***** Source material

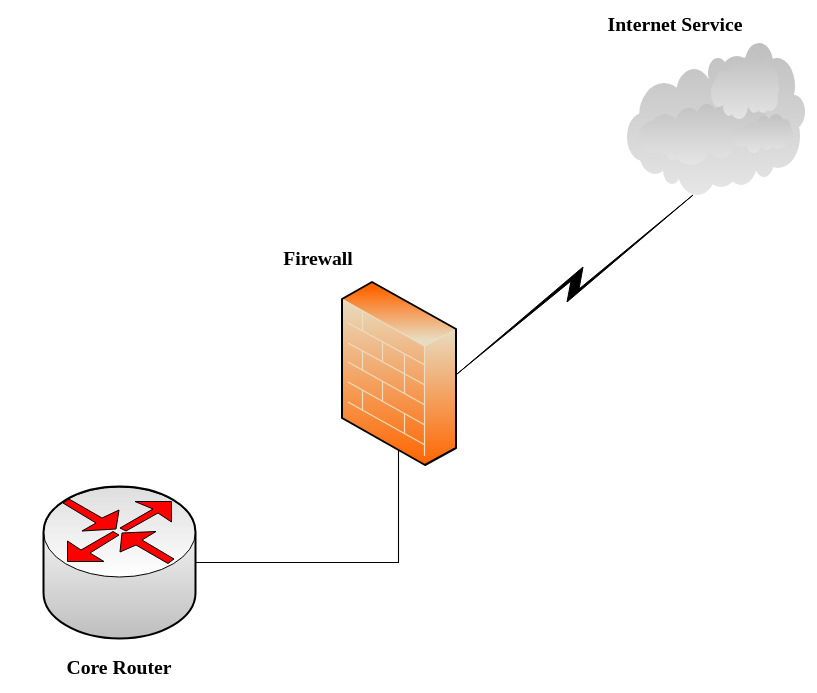
<!DOCTYPE html>
<html lang="en">
<head>
<meta charset="utf-8">
<title>Network diagram</title>
<style>
:root {
  --paper: #fff;
  --ink: #000;
  --arrow: #f00;
  --mortar: #ebddc0;
  --brick: #ff6600;
  --brick-pale: #e8dcc0;
}
* { box-sizing: border-box; }
body { margin: 0; background: var(--paper); overflow: hidden; }
.diagram { position: relative; width: 817px; height: 693px; overflow: hidden; background: var(--paper); }
.drawing { position: absolute; inset: 0; display: block; }
.label {
  position: absolute; width: 160px; margin: 0; text-align: center; white-space: nowrap;
  font: bold 19.7px/24px "Liberation Serif", "Times New Roman", serif; color: var(--ink);
}
.label-internet { left: 595px; top: 12px; }
.label-firewall { left: 238px; top: 246px; }
.label-router { left: 39px; top: 655px; }
.wire { fill: none; stroke: var(--ink); stroke-width: 1.1; }
.bolt { fill: var(--ink); stroke: var(--ink); stroke-width: 1; }
.outline { fill: none; stroke: var(--ink); stroke-width: 2; stroke-linejoin: round; }
.mortar { fill: none; stroke: var(--mortar); stroke-width: 1.2; }
.arrows { fill: var(--arrow); stroke: var(--ink); stroke-width: 1; }
.brick { stop-color: var(--brick); }
.brick-pale { stop-color: var(--brick-pale); }
</style>
</head>
<body>
<main class="diagram">
  <svg class="drawing" width="817" height="693" viewBox="0 0 817 693" role="img" aria-label="Core router wired to a firewall, which links to the internet service">
    <defs>
      <linearGradient id="cloud-shade" gradientUnits="userSpaceOnUse" x1="0" y1="43" x2="0" y2="195">
        <stop offset="0" stop-color="#bfbfbf"/><stop offset="1" stop-color="#e6e6e6"/>
      </linearGradient>
      <linearGradient id="puff-top-shade" gradientUnits="userSpaceOnUse" x1="0" y1="54" x2="0" y2="119">
        <stop offset="0" stop-color="#c0c0c0"/><stop offset="1" stop-color="#e4e4e4"/>
      </linearGradient>
      <linearGradient id="puff-left-shade" gradientUnits="userSpaceOnUse" x1="0" y1="102" x2="0" y2="165">
        <stop offset="0" stop-color="#c1c1c1"/><stop offset="1" stop-color="#e5e5e5"/>
      </linearGradient>
      <linearGradient id="puff-right-shade" gradientUnits="userSpaceOnUse" x1="0" y1="114" x2="0" y2="153">
        <stop offset="0" stop-color="#c1c1c1"/><stop offset="1" stop-color="#e4e4e4"/>
      </linearGradient>
      <linearGradient id="wall-shade" gradientUnits="userSpaceOnUse" x1="0" y1="299" x2="0" y2="465">
        <stop offset="0" class="brick-pale"/><stop offset="1" class="brick"/>
      </linearGradient>
      <linearGradient id="wall-side-shade" gradientUnits="userSpaceOnUse" x1="0" y1="329" x2="0" y2="465">
        <stop offset="0" class="brick-pale"/><stop offset="1" class="brick"/>
      </linearGradient>
      <linearGradient id="wall-top-shade" gradientUnits="userSpaceOnUse" x1="0" y1="282" x2="0" y2="346">
        <stop offset="0.1" class="brick"/><stop offset="0.9" class="brick-pale"/>
      </linearGradient>
      <linearGradient id="router-side-shade" x1="0" y1="0" x2="0" y2="1">
        <stop offset="0.25" stop-color="#f4f4f4"/><stop offset="1" stop-color="#bebebe"/>
      </linearGradient>
      <linearGradient id="router-top-shade" x1="0" y1="0" x2="0" y2="1">
        <stop offset="0" stop-color="#dedede"/><stop offset="1" stop-color="#fff"/>
      </linearGradient>
    </defs>

    <path class="wire" d="M196 562.5H398.5V450"/>
    <polygon class="bolt" points="457,374 583,267 579,289 693,195 567,302 571,281"/>

    <g id="cloud">
      <g fill="url(#cloud-shade)">
        <polygon points="641,113 664,92 695,84 738,66 777,66 794,112 794,145 765,165 720,180 655,165"/>
        <ellipse cx="664" cy="116" rx="25" ry="33"/>
        <ellipse cx="694" cy="94" rx="18" ry="25"/>
        <ellipse cx="718" cy="73" rx="10" ry="15"/>
        <ellipse cx="737" cy="79" rx="18" ry="23"/>
        <ellipse cx="759" cy="63" rx="14" ry="20"/>
        <ellipse cx="777" cy="86" rx="18" ry="28"/>
        <ellipse cx="794" cy="112" rx="11" ry="17"/>
        <ellipse cx="778" cy="136" rx="22" ry="32"/>
        <ellipse cx="764" cy="161" rx="10" ry="16"/>
        <ellipse cx="741" cy="163" rx="16" ry="22"/>
        <ellipse cx="721" cy="164" rx="18" ry="23"/>
        <ellipse cx="697" cy="168" rx="20" ry="27"/>
        <ellipse cx="672" cy="170" rx="9" ry="14"/>
        <ellipse cx="655" cy="152" rx="16" ry="22"/>
        <ellipse cx="643" cy="137" rx="16" ry="24"/>
      </g>
      <g fill="url(#puff-left-shade)">
        <polygon points="650,130 678,120 710,112 750,112 766,130 755,145 700,154 655,148"/>
        <ellipse cx="652" cy="137" rx="13" ry="16"/>
        <ellipse cx="665" cy="134" rx="16" ry="20"/>
        <ellipse cx="689" cy="126" rx="14" ry="18"/>
        <ellipse cx="707" cy="119" rx="11" ry="15"/>
        <ellipse cx="725" cy="120" rx="13" ry="16"/>
        <ellipse cx="746" cy="122" rx="14" ry="17"/>
        <ellipse cx="760" cy="125" rx="9" ry="13"/>
        <ellipse cx="673" cy="149" rx="8" ry="11"/>
        <ellipse cx="691" cy="146" rx="18" ry="19"/>
        <ellipse cx="721" cy="142" rx="14" ry="16"/>
      </g>
      <g fill="url(#puff-right-shade)">
        <polygon points="740,132 765,121 787,126 788,141 750,146"/>
        <ellipse cx="741" cy="137" rx="9" ry="10"/>
        <ellipse cx="751" cy="133" rx="9" ry="10"/>
        <ellipse cx="764" cy="126" rx="8" ry="10"/>
        <ellipse cx="776" cy="124" rx="8" ry="10"/>
        <ellipse cx="785" cy="128" rx="6" ry="9"/>
        <ellipse cx="787" cy="135" rx="6" ry="8"/>
        <ellipse cx="778" cy="140" rx="9" ry="9"/>
        <ellipse cx="767" cy="143" rx="6" ry="7"/>
        <ellipse cx="754" cy="145" rx="7" ry="8"/>
      </g>
      <g fill="url(#puff-top-shade)">
        <polygon points="717,85 737,70 766,68 775,86 771,103 738,109 718,100"/>
        <ellipse cx="719" cy="93" rx="8" ry="14"/>
        <ellipse cx="724" cy="83" rx="9" ry="13"/>
        <ellipse cx="737" cy="77" rx="10" ry="14"/>
        <ellipse cx="747" cy="69" rx="8" ry="12"/>
        <ellipse cx="759" cy="66" rx="10" ry="12"/>
        <ellipse cx="768" cy="79" rx="10" ry="15"/>
        <ellipse cx="773" cy="88" rx="6" ry="11"/>
        <ellipse cx="770" cy="99" rx="8" ry="12"/>
        <ellipse cx="754" cy="103" rx="6" ry="10"/>
        <ellipse cx="763" cy="104" rx="6" ry="9"/>
        <ellipse cx="739" cy="106" rx="9" ry="13"/>
        <ellipse cx="729" cy="106" rx="6" ry="10"/>
      </g>
    </g>

    <g id="firewall">
      <polygon fill="url(#wall-shade)" points="342,299 425,346 425,465 342,418"/>
      <polygon fill="url(#wall-side-shade)" points="425,346 456,329 456,448 425,465"/>
      <polygon fill="url(#wall-top-shade)" points="342,299 372,282 456,329 425,346"/>
      <g class="mortar">
        <path d="M342 299L424.5 346V456"/>
        <path d="M348 323L425 365M348 343L425 385M348 362L425 405M348 382L425 425M348 402L425 445"/>
        <path d="M362.5 311V331M382.5 342V361M404.5 354V373M362.5 351V370M382.5 381V401M404.5 374V393M362.5 390V410M404.5 413V433"/>
      </g>
      <polygon class="outline" points="342,299 372,282 456,329 456,448 425,465 342,418"/>
    </g>

    <g id="router">
      <path fill="url(#router-side-shade)" d="M43.500 532V593A76 45.500 0 0 0 195.500 593V532A76 45.500 0 0 0 43.500 532Z"/>
      <ellipse fill="url(#router-top-shade)" stroke="#000" cx="119.500" cy="532" rx="76" ry="45"/>
      <g class="arrows">
        <polygon points="69,499 102,518 119,510 116,529 82,531 96,523 63,503"/>
        <polygon points="120,528 153,509 135,501.500 171.500,501.500 171.500,522 158,513 126,531"/>
        <polygon points="113,531.500 81,550 67.500,541 67.500,561.500 104,561.500 90,553 119,535"/>
        <polygon points="122,533 156,531.500 142,540 174,559 168,563.500 136,545 120,552"/>
      </g>
      <path class="outline" d="M43.500 532V593A76 45.500 0 0 0 195.500 593V532A76 45.500 0 0 0 43.500 532Z"/>
    </g>
  </svg>
  <p class="label label-internet">Internet Service</p>
  <p class="label label-firewall">Firewall</p>
  <p class="label label-router">Core Router</p>
</main>
</body>
</html>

**********

Goal of the exercise -
Wherever the string "outline" appears in the data above, copy the line it sits in.

Worked solution -
.outline { fill: none; stroke: var(--ink); stroke-width: 2; stroke-linejoin: round; }
      <polygon class="outline" points="342,299 372,282 456,329 456,448 425,465 342,418"/>
      <path class="outline" d="M43.500 532V593A76 45.500 0 0 0 195.500 593V532A76 45.500 0 0 0 43.500 532Z"/>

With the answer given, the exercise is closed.